Your browser doesn't support javascript.
Show: 20 | 50 | 100
Results 1 - 2 de 2
Filter
Add filters

Database
Language
Document Type
Year range
1.
Viruses ; 14(3)2022 03 09.
Article in English | MEDLINE | ID: covidwho-1732253

ABSTRACT

Assays using ELISA measurements on serially diluted serum samples have been heavily used to measure serum reactivity to SARS-CoV-2 antigens and are widely used in virology and elsewhere in biology. We test a method using Bayesian hierarchical modelling to reduce the workload of these assays and measure reactivity of SARS-CoV-2 and HCoV antigens to human serum samples collected before and during the COVID-19 pandemic. Inflection titers for SARS-CoV-2 full-length spike protein (S1S2), spike protein receptor-binding domain (RBD), and nucleoprotein (N) inferred from 3 spread-out dilutions correlated with those inferred from 8 consecutive dilutions with an R2 value of 0.97 or higher. We confirm existing findings showing a small proportion of pre-pandemic human serum samples contain cross-reactive antibodies to SARS-CoV-2 S1S2 and N, and that SARS-CoV-2 infection increases serum reactivity to the beta-HCoVs OC43 and HKU1 S1S2. In serial dilution assays, large savings in resources and/or increases in throughput can be achieved by reducing the number of dilutions measured and using Bayesian hierarchical modelling to infer inflection or endpoint titers. We have released software for conducting these types of analysis.

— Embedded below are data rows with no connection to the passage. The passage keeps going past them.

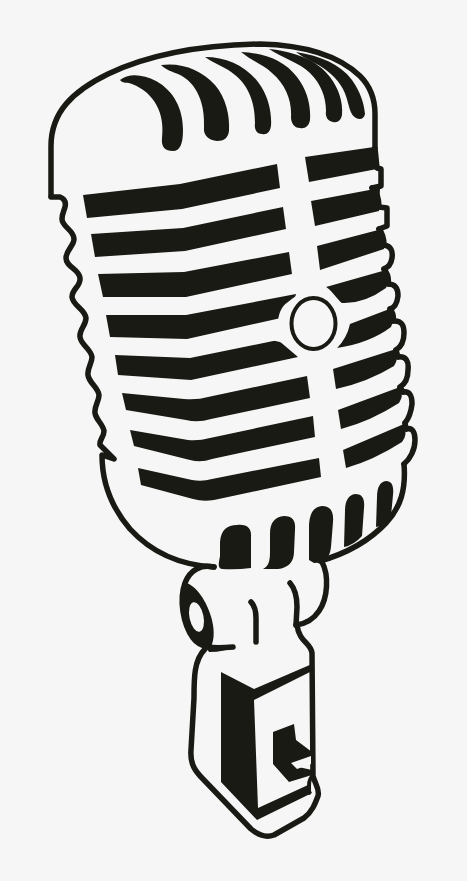
<!DOCTYPE html>
<html lang="en">
<head>
<meta charset="utf-8">
<title>Vintage microphone</title>
<style>
:root { --paper: #f6f6f6; --ink: #1a1a15; }
html, body { margin: 0; background: var(--paper); }
body { width: 467px; height: 881px; overflow: hidden; }
svg { display: block; }
.solid { fill: var(--ink); }
.paper { fill: var(--paper); }
.outline { fill: none; stroke: var(--ink); stroke-width: 5.5; stroke-linejoin: round; stroke-linecap: round; }
.thin { stroke-width: 4; }
</style>
</head>
<body>
<svg width="467" height="881" viewBox="0 0 467 881" role="img" aria-label="Vintage stage microphone">
  <rect class="paper" width="467" height="881"/>

  <g id="head-outline" class="outline">
    <path d="M51 196V146C51 112 73 91 108 74C150 54 204 45 260 44C302 45 338 55 360 76C371 87 375 99 375 114V148"/>
    <path d="M51 197H60C65 199 66 203 65 207C64 211 62 214 62 219C62 227 74 230 74 239C74 246 66 250 66 258C66 267 79 269 80 278C81 286 72 289 72 297C73 306 85 309 86 318C86 326 79 329 80 337C81 345 91 349 92 357C92 364 87 368 88 375C89 383 98 387 99 395C99 402 94 406 95 413C96 420 103 424 104 431C104 437 99 440 100 445L114 459L102 455C102 482 112 508 130 529C151 552 180 565 214 567"/>
    <path d="M375 148L377 168L381 169V186L372 188M379 207L387 208V226L379 229M384 245C391 246 393 251 392 258C391 265 388 267 384 269M388 284C396 284 398 289 398 296C397 304 394 308 390 309M393 321C402 320 404 326 404 333C404 342 401 347 396 350M398 357C406 356 409 361 408 370C408 378 405 384 400 387M403 392C410 391 412 396 412 404C411 413 409 418 405 423M406 429C413 427 415 433 415 440C415 450 410 459 404 464"/>
    <path d="M372 188C378 193 379 200 379 207M379 229C383 234 384 239 384 245M384 269C388 274 389 279 388 284M390 309C393 313 394 317 393 321M396 350L398 357M400 387L403 392M405 423L406 429"/>
    <path d="M404 464C406 489 401 507 386 523C370 540 348 553 320 561"/>
  </g>

  <g id="top-vents" class="solid">
    <path d="M120 80C128 73 143 74 156 81C174 91 183 109 183 130C183 144 180 151 173 151C165 151 161 147 162 138C165 114 155 93 132 84C128 82 123 84 120 80Z"/>
    <path d="M161 65C181 62 202 70 215 85C226 98 230 116 229 131C228 138 224 141 217 141C209 140 203 136 204 127C205 105 198 83 178 74C173 72 166 70 161 65Z"/>
    <path d="M205 57C226 57 246 66 258 82C268 95 272 112 271 126C270 132 267 135 262 134C257 134 254 130 255 123C255 105 250 87 235 75C226 67 215 64 205 57Z"/>
    <path d="M241 52C264 53 284 60 297 77C307 90 311 105 310 120C309 126 305 129 300 128C294 128 291 123 291 117C292 101 286 85 272 73C264 65 252 61 241 52Z"/>
    <path d="M269 49C296 52 317 60 330 77C339 89 343 102 342 115C341 120 338 123 333 122C328 121 325 117 326 111C326 97 321 84 310 73C300 63 283 58 269 49Z"/>
    <path d="M296 52C321 56 340 64 352 80C360 91 364 103 365 114C364 119 360 120 356 118C351 115 350 110 348 103C345 89 338 79 326 70C317 63 306 60 296 52Z"/>
  </g>

  <g id="left-grille" class="solid">
    <path d="M83 195L180 184L277 164L280 188L182 209L87 218Z"/>
    <path d="M91 234L183 228L283 207L286 229L185 251L95 257Z"/>
    <path d="M98 274L184 272L289 252L292 274L186 297L103 297Z"/>
    <path d="M106 315L186 315L296 294L290 316L187 339L110 337Z"/>
    <path d="M115 355L190 358L278 340L298 357L191 380L118 375Z"/>
    <path d="M122 393L184 399Q198 400 208 397L307 376L310 398L211 419Q198 423 186 420L126 410Z"/>
    <path d="M130 430L188 440Q199 441 210 438L313 416L315 437L212 459Q201 463 190 460L134 446Z"/>
    <path d="M138 468L192 480Q202 482 212 479L319 458L321 477L214 500Q203 502 193 499L141 485Z"/>
  </g>

  <g id="right-grille" class="solid">
    <path d="M305 157L374 147L377 169L309 182Z"/>
    <path d="M311 201L380 188L379 211L315 226Z"/>
    <path d="M317 246L382 229Q386 239 384 249L320 270Z"/>
    <path d="M326 287L386 270Q390 280 386 288Q364 304 342 303Q334 302 326 287Z"/>
    <path d="M350 324L392 308Q395 319 391 327Q370 343 337 348Q347 338 350 324Z"/>
    <path d="M333 369L396 349Q399 359 394 366Q368 382 336 389Z"/>
    <path d="M338 410L400 387Q404 396 399 403Q371 421 341 429Z"/>
    <path d="M343 450L404 424Q408 435 402 442Q374 460 346 468Z"/>
  </g>

  <g id="centre-badge">
    <path class="paper" d="M271 340C281 329 274 311 288 302C298 294 308 287 326 287C334 292 338 302 347 307C354 319 347 336 337 348C322 363 306 365 298 357C297 346 286 343 271 340Z"/>
    <ellipse class="outline thin" cx="313.500" cy="323.500" rx="22" ry="25.500"/>
  </g>

  <g id="bottom-vents" class="solid">
    <path d="M222 569C217 568 219 562 220 556L220 542C221 530 227 525 237 525C247 524 252 528 251 538V568Q236 570 222 569Z"/>
    <path d="M263 569C269 566 270 560 270 552V534C270 522 275 517 284 516C292 516 296 520 295 530L294 552C294 562 288 568 278 569Z"/>
    <path d="M309 560V525C310 512 314 507 322 506C330 506 334 511 333 522L331 547C330 558 324 563 314 563Z"/>
    <path d="M344 547L345 511C345 500 349 495 355 494C362 494 365 498 364 508L362 536Q354 545 344 547Z"/>
    <path d="M376 527L377 497C377 487 380 482 386 481C392 481 394 486 393 495L391 516Q385 525 376 527Z"/>
  </g>

  <g id="swivel-joint">
    <path class="outline" d="M214 567C201 564 190 570 185 583C179 600 183 624 193 638C200 648 213 649 233 647"/>
    <path class="outline" d="M322 562C329 575 328 598 319 611C313 620 305 624 296 625"/>
    <path class="solid" d="M184 582C196 585 207 601 212 620C215 633 214 643 209 650C198 647 186 632 182 613C180 600 181 590 184 582Z"/>
    <ellipse class="paper" cx="196.500" cy="617" rx="7" ry="15" transform="rotate(-12 196.500 617)"/>
    <path class="solid" d="M206 647Q218 651 236 646Q225 652 209 652Z"/>
    <path class="outline" d="M251 602Q256 607 256 618V642M290 583Q297 591 297 607L296 625"/>
  </g>

  <g id="stand-base">
    <path class="outline" d="M205 649C194 660 194 678 194 698L191 750C190 764 195 771 203 779L251 829Q263 839 274 835L304 818C312 812 315 804 318 796C320 789 315 784 313 776L312 653C311 643 299 642 297 625"/>
    <path class="solid" d="M221 672L254 689L312 664V671L254 700L258 808L308 785L312 793L257 820L221 782Z"/>
    <path class="outline thin" d="M313 776Q309 778 309 786V793"/>
    <path class="solid" d="M273 732L294 724L296 740L312 752V760L294 766L312 770V775L289 782L273 764Z"/>
    <path class="paper" d="M291 763L311 756V764L297 769Z"/>
  </g>
</svg>
</body>
</html>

Subject(s)
COVID-19 , SARS-CoV-2 , Antibodies, Viral , Bayes Theorem , COVID-19/diagnosis , Enzyme-Linked Immunosorbent Assay , Humans , Pandemics , Seasons , Workload
2.
Proc Natl Acad Sci U S A ; 117(28): 16587-16595, 2020 07 14.
Article in English | MEDLINE | ID: covidwho-611003

ABSTRACT

At the end of 2019, a novel coronavirus (severe acute respiratory syndrome coronavirus 2; SARS-CoV-2) was detected in Wuhan, China, that spread rapidly around the world, with severe consequences for human health and the global economy. Here, we assessed the replicative ability and pathogenesis of SARS-CoV-2 isolates in Syrian hamsters. SARS-CoV-2 isolates replicated efficiently in the lungs of hamsters, causing severe pathological lung lesions following intranasal infection. In addition, microcomputed tomographic imaging revealed severe lung injury that shared characteristics with SARS-CoV-2-infected human lung, including severe, bilateral, peripherally distributed, multilobular ground glass opacity, and regions of lung consolidation. SARS-CoV-2-infected hamsters mounted neutralizing antibody responses and were protected against subsequent rechallenge with SARS-CoV-2. Moreover, passive transfer of convalescent serum to naïve hamsters efficiently suppressed the replication of the virus in the lungs even when the serum was administrated 2 d postinfection of the serum-treated hamsters. Collectively, these findings demonstrate that this Syrian hamster model will be useful for understanding SARS-CoV-2 pathogenesis and testing vaccines and antiviral drugs.


Subject(s)
Coronavirus Infections/virology , Disease Models, Animal , Lung/pathology , Pneumonia, Viral/virology , Animals , Antibodies, Neutralizing/blood , Antibodies, Viral/blood , Betacoronavirus/pathogenicity , Betacoronavirus/physiology , COVID-19 , Cell Line , Chlorocebus aethiops , Coronavirus Infections/pathology , Coronavirus Infections/therapy , Cricetinae , Humans , Immunization, Passive , Lung/diagnostic imaging , Lung/virology , Mesocricetus , Pandemics , Pneumonia, Viral/pathology , Ribonucleoproteins/chemistry , SARS-CoV-2 , Vero Cells , Viral Proteins/chemistry , Virus Replication
SELECTION OF CITATIONS
SEARCH DETAIL